Swedish retailer H&M has become the latest victim of its own fashion.
The clothing store has pulled an item that had been dubbed the “hipster headdress” off of Canadian shelves after Kim Wheeler, Ojibwe-Mohawk, called out the company in an e-mail after seeing the feathered hair bands in a Vancouver store, CTV News reported on Friday August 9.
“They are a sign of honor and respect and leadership, they’re not a cute accessory to be worn in a nightclub while people are dancing to music,” Wheeler told CTV News, noting that headdresses are sacred items worn by chiefs and that donning them as trifles is anything but a sign of respect. “I appreciate where people are coming from and that they want to say ‘we’re respecting you,’ but it really isn’t. There are other ways that we can respect our culture instead of wearing colorful faux headdresses.”
A spokesperson for H&M in Canada told the Canadian Press that the headbands, which sport bright pink and purple flowers, formed part of the “summer music festival collection” titled “H&M Loves Music,” along with flower-powered ‘Sixties-style wreaths and other items.
“Of course we never want to offend anybody or come off as insensitive,” said the spokeswoman, Emily Scarlett. “We’re always about being there for our customers.”
H&M’s 62 Canada stores had been told to remove the headbands, Scarlett told the Canadian Press.

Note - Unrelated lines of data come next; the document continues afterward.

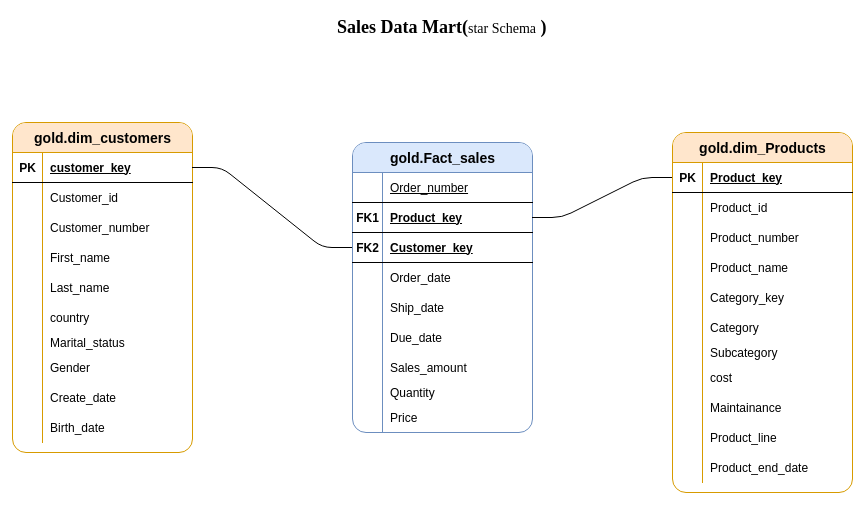
<!DOCTYPE html>
<html lang="en">
<head>
<meta charset="utf-8">
<title>Sales Data Mart (star Schema)</title>
<style>
:root {
  --ink: #000;
  --paper: #fff;
  --dim-line: #d79b00;
  --dim-fill: #ffe6cc;
  --fact-line: #6c8ebf;
  --fact-fill: #dae8fc;
}
* { box-sizing: border-box; margin: 0; padding: 0; }
body {
  position: relative;
  width: 865px;
  height: 505px;
  overflow: hidden;
  background: var(--paper);
  color: var(--ink);
  font: 12px/14px "Liberation Sans", Helvetica, Arial, sans-serif;
}
h1 {
  position: absolute;
  left: 337px;
  top: 16px;
  font: bold 18px/22px "Liberation Serif", "Times New Roman", serif;
  white-space: nowrap;
}
h1 small { font-size: 14px; font-weight: normal; }
.connectors { position: absolute; left: 0; top: 0; fill: none; stroke: var(--ink); }
.entity {
  position: absolute;
  width: 181px;
  border: 1px solid var(--line);
  border-radius: 14px;
  background: var(--paper);
}
.dimension { --line: var(--dim-line); --fill: var(--dim-fill); }
.fact { --line: var(--fact-line); --fill: var(--fact-fill); }
.customers { left: 12px; top: 122px; height: 331px; }
.sales { left: 352px; top: 142px; height: 291px; }
.products { left: 672px; top: 132px; height: 361px; }
h2 {
  display: flex;
  align-items: center;
  justify-content: center;
  height: 30px;
  border-bottom: 1px solid var(--line);
  border-radius: 13px 13px 0 0;
  background: var(--fill);
  font-size: 14px;
  line-height: 16px;
}
ul { list-style: none; }
li {
  position: relative;
  display: grid;
  grid-template-columns: 30px 1fr;
  height: 30px;
  white-space: nowrap;
}
li.short { height: 20px; }
li > * { display: flex; align-items: center; padding-bottom: 1px; }
li b { justify-content: center; border-right: 1px solid var(--line); }
li span { padding-left: 7px; }
.key span { font-weight: bold; }
.key span, .ident span { text-decoration: underline; }
.key::after, .ident::after {
  content: "";
  position: absolute;
  left: -1px;
  right: -1px;
  bottom: 0;
  height: 1px;
  padding: 0;
  background: var(--ink);
}
</style>
</head>
<body>
<h1>Sales Data Mart(<small>star Schema</small> )</h1>

<section class="entity dimension customers">
  <h2>gold.dim_customers</h2>
  <ul>
    <li class="key"><b>PK</b><span>customer_key</span></li>
    <li><b></b><span>Customer_id</span></li>
    <li><b></b><span>Customer_number</span></li>
    <li><b></b><span>First_name</span></li>
    <li><b></b><span>Last_name</span></li>
    <li><b></b><span>country</span></li>
    <li class="short"><b></b><span>Marital_status</span></li>
    <li><b></b><span>Gender</span></li>
    <li><b></b><span>Create_date</span></li>
    <li><b></b><span>Birth_date</span></li>
  </ul>
</section>

<section class="entity fact sales">
  <h2>gold.Fact_sales</h2>
  <ul>
    <li class="ident"><b></b><span>Order_number</span></li>
    <li class="key"><b>FK1</b><span>Product_key</span></li>
    <li class="key"><b>FK2</b><span>Customer_key</span></li>
    <li><b></b><span>Order_date</span></li>
    <li><b></b><span>Ship_date</span></li>
    <li><b></b><span>Due_date</span></li>
    <li><b></b><span>Sales_amount</span></li>
    <li class="short"><b></b><span>Quantity</span></li>
    <li><b></b><span>Price</span></li>
  </ul>
</section>

<section class="entity dimension products">
  <h2>gold.dim_Products</h2>
  <ul>
    <li class="key"><b>PK</b><span>Product_key</span></li>
    <li><b></b><span>Product_id</span></li>
    <li><b></b><span>Product_number</span></li>
    <li><b></b><span>Product_name</span></li>
    <li><b></b><span>Category_key</span></li>
    <li><b></b><span>Category</span></li>
    <li class="short"><b></b><span>Subcategory</span></li>
    <li><b></b><span>cost</span></li>
    <li><b></b><span>Maintainance</span></li>
    <li><b></b><span>Product_line</span></li>
    <li><b></b><span>Product_end_date</span></li>
  </ul>
</section>

<svg class="connectors" width="865" height="505" viewBox="0 0 865 505" aria-hidden="true">
  <path d="M192 167.5H212Q222 167.5 230 174L314 241Q322 247.5 332 247.5H352"/>
  <path d="M532 217.5H552Q562 217.5 571 213L633 182Q642 177.5 652 177.5H672"/>
</svg>
</body>
</html>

H&M has now joined Urban Outfitters, Victoria’s Secret and a host of other retailers in being educated about the significance of headdresses and other ceremonial garb.

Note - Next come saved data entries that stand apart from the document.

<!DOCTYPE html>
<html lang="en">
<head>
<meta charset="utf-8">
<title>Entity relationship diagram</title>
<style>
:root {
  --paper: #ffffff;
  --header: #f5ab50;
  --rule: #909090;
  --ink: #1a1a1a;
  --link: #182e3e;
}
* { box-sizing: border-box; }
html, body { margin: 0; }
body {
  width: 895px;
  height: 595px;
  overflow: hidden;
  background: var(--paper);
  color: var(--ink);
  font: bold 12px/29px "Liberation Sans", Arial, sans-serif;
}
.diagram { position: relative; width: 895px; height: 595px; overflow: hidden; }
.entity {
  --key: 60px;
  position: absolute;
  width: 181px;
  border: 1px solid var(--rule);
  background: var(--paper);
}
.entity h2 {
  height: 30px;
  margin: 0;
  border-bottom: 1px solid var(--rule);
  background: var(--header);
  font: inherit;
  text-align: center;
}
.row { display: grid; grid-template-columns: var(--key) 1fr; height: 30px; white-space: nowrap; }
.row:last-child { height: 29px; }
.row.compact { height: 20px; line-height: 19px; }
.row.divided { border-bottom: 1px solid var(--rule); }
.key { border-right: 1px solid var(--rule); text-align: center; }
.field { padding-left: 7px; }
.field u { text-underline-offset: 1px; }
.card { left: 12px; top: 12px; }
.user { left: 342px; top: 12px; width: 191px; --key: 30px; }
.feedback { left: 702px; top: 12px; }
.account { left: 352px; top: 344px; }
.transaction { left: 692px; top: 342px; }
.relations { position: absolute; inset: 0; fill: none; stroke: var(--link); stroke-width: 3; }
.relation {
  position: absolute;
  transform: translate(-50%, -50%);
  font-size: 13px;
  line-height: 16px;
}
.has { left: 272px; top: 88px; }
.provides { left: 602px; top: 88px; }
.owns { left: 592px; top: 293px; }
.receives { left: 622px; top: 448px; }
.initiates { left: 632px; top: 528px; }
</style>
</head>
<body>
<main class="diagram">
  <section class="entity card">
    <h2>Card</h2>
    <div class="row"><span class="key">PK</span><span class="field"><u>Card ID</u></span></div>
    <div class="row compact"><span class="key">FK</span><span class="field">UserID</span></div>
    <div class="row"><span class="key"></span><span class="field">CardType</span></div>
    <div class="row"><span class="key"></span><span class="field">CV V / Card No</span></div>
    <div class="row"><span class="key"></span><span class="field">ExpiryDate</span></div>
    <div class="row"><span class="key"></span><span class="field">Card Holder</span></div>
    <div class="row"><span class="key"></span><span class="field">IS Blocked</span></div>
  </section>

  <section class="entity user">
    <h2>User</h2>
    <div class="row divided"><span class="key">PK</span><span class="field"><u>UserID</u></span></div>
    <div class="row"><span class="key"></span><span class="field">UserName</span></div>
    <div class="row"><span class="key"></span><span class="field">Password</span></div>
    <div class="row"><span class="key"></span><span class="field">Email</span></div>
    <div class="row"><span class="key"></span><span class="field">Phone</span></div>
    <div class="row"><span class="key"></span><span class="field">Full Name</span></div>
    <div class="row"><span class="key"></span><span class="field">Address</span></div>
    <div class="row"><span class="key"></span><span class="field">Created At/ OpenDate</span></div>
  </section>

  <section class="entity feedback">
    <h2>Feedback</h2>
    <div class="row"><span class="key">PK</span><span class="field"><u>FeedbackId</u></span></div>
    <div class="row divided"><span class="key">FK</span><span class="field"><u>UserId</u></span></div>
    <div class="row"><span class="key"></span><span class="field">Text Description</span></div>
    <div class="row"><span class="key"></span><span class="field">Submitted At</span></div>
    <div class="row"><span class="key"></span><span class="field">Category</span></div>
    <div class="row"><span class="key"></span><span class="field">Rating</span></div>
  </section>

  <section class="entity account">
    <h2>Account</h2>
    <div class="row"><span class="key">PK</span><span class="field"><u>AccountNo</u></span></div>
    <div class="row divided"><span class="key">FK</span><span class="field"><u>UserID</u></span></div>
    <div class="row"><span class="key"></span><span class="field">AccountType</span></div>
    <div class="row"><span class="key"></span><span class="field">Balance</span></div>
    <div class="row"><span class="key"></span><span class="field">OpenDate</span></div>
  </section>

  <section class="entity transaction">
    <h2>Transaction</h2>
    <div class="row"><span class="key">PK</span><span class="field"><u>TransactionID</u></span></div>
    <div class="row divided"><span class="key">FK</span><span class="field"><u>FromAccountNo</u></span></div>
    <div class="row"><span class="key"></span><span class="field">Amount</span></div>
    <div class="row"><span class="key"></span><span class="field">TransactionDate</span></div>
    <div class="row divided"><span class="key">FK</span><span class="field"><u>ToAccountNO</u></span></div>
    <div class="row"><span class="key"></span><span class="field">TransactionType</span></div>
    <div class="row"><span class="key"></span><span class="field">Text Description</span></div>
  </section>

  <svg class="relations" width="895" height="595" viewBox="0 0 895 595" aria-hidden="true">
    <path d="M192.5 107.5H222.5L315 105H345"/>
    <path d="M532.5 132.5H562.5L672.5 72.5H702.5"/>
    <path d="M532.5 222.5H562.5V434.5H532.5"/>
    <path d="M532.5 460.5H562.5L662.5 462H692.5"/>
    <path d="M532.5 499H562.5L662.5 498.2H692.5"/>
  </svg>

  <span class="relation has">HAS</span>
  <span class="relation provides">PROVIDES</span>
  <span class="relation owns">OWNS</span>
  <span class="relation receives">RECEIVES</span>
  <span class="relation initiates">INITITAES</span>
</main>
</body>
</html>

"My first instinct was to buy all of them and throw them in the garbage. It's not honoring us. It's not flattering us. It's making a mockery of our culture. We just don't think it's cool,” said the 44-year-old Wheeler, who lives in Winnipeg, Manitoba. "People in my community have kind of been fighting that whole 'hipster headdressing' for awhile now."